Heartburn is a major symptom of a medical condition called Gastroesophygeal Reflex disorder (GERD). More than 54 million adults in America are suffering from this frequent condition, just like you. (Based on the survey from the National Heartburn Alliance in 2003).
Heartburn is a burning sensation which radiates from the mid to upper chest, caused by acidic stomach contents which irritate the unprotected lining of the esophagus. In healthy people, the lower end of the esophagus (lower esophageal sphincter) normally stays closed, preventing acidic fluid in the stomach from backing up into the esophagus every time the stomach contracts. In fact, the lower esophageal sphincter is not a distinct muscular valve but rather an area of relatively high pressure. The high pressure keeps the esophagus closed off from the stomach and helps prevent stomach acid and food from traveling back up the esophagus. When the esophagus fails to function properly, the stomach acid backs up and heartburn occurs. Based on Traditional Chinese Medicine; the liver, gallbladder, spleen and pancreas work together to help the stomach’s digestion. Once these organs function improperly, excessive stomach acid travels up to the esophagus and causes heartburn.

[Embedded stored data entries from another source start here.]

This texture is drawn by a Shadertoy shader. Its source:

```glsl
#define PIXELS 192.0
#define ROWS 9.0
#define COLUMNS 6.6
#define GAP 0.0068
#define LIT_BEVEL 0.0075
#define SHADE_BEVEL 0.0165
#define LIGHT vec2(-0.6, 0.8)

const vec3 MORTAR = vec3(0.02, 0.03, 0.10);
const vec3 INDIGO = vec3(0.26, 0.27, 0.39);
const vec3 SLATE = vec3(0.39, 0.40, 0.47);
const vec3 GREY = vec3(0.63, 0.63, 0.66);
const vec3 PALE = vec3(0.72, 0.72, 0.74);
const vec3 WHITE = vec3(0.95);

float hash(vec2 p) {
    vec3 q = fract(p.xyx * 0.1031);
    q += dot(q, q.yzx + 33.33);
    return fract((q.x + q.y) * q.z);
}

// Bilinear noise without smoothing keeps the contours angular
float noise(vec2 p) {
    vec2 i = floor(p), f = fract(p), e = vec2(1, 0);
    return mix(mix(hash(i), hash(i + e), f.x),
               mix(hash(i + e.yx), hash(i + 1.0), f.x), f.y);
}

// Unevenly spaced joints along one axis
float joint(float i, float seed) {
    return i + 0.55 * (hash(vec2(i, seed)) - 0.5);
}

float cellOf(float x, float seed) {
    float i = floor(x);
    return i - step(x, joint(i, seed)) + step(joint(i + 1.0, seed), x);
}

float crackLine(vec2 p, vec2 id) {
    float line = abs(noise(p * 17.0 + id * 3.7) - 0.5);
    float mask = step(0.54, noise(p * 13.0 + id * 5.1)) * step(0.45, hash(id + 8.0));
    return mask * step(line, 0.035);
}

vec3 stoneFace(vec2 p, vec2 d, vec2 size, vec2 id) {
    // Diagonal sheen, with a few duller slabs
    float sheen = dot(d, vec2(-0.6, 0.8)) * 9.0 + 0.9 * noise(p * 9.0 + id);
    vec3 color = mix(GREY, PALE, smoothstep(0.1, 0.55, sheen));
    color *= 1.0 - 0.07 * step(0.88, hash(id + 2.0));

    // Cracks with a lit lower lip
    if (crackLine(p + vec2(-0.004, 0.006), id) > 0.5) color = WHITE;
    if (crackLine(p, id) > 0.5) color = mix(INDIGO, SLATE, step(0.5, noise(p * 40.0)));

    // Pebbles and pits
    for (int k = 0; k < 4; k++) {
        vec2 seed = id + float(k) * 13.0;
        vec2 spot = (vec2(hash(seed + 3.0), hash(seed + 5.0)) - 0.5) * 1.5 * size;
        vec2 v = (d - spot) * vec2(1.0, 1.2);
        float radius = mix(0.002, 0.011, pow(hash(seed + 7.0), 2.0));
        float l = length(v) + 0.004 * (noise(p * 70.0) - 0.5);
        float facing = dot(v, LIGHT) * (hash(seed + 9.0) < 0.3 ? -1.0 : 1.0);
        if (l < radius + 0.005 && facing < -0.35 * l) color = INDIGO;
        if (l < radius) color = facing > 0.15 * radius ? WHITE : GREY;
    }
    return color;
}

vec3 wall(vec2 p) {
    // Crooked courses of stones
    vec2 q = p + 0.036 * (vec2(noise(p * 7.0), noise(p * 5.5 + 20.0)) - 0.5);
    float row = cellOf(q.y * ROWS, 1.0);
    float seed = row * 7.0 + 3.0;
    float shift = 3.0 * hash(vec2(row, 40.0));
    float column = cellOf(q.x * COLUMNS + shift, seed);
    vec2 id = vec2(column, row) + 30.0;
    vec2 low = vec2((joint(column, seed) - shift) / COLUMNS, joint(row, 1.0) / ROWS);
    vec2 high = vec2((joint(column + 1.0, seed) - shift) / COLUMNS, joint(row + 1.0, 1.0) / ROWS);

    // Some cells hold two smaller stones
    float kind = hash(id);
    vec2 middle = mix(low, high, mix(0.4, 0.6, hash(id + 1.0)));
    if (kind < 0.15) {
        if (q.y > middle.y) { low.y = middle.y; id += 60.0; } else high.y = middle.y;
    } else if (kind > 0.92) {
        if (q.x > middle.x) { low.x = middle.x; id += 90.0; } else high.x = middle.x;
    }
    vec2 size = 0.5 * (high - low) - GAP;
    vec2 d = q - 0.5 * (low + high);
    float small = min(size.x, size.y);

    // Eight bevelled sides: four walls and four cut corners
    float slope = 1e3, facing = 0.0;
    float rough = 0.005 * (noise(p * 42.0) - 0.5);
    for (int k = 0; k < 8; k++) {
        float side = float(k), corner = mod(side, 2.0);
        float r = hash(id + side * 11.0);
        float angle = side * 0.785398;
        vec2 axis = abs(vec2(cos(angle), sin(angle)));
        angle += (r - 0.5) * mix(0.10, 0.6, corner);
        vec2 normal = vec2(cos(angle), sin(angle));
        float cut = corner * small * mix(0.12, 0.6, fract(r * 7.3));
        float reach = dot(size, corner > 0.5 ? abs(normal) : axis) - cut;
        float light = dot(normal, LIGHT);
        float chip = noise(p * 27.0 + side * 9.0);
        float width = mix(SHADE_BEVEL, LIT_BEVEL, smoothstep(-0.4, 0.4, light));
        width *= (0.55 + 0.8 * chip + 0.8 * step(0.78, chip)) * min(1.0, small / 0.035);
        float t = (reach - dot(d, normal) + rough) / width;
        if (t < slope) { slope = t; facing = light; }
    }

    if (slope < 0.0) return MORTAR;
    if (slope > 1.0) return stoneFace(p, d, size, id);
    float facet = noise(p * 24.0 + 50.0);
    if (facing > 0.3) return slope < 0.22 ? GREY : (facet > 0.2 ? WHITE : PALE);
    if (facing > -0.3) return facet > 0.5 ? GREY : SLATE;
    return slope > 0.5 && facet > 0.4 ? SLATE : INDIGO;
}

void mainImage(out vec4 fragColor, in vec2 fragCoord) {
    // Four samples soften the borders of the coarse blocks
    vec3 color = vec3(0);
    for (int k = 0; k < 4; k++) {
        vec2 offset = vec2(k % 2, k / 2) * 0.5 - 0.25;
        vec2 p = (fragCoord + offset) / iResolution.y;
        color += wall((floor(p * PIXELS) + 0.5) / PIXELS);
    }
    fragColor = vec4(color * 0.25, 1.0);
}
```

What Conditions Contribute to Heartburn?
- Anything that decreases the lower esophageal pressure or irritates the esophagus might contribute to heartburn.
- Hiatal Hernia: A hiatal hernia is an anatomical abnormality in which part of the stomach protrudes through the diaphragm and up into the chest. This condition often occurs during pregnancy and if one is overweight.
- Improper Diet: Consumption of fatty and spicy foods. Caffeine, chocolate, tomatoes and peppermint may also contribute to heartburn.
- Eating late and overeating
- Stressful lifestyles
Related Symptoms & Complications:
Other symptoms of heartburn may include sore throat, voice change, nausea, anxiety, burning pain when swallowing, a bitter or sour taste in your mouth, coughing and respiratory conditions such as, asthma, pneumonia and chronic bronchitis. If heartburn reoccurs frequently, it may cause complications in the esophagus, such as ulceration and Barrett’s esophagus, a pre-cancer lining of the esophagus. The inflammation of the esophagus may cause pain and bleeding during swallowing.
Ways to Treat Heartburn:
- Traditional Chinese Medicine has been treating heartburn effectively for thousands of years. Acupuncture and Chinese herbs can help not only reduce the symptoms of heartburn, but more important to help recover from the cause of G.E.R.D. by adjusting the esophageal pressure, lowering gastric acid, balancing the functions of the digestive organs. Additionally, we advise you to incorporate the following steps in the treatment plan.
- Stress Management: tai chi, qigong, meditation and deep breathing techniques.
- Diet: Avoid chocolate, tomato, peppermint, coffee, acidic fruit juices, sour, hot spicy, fatty and fried foods and alcohol.
- Change your eating habits: Eat slowly and chew well. Avoid eating big meals. Don’t over eat, only allow your stomach to be moderately full. Eat 5-6 small meals daily. Eat your dinner at least 3 hours before bedtime. Sit down in an upright chair and rest 20-30 minutes after eating prior to any activity.
- Weight Control: Please talk with your practitioner about our weight control program.
- Stop Smoking: Please consult with you practitioner about how acupuncture and Chinese herbs, can help with a smoking cessation program.
- Posture: When sleeping. elevate your upper body by 5 – 6 inches or try sleeping on your left side. Avoid bending from the waist or stooping just after meals.
- Clothing: Avoid tight belts, clothing and bras that increase pressure on your stomach and chest.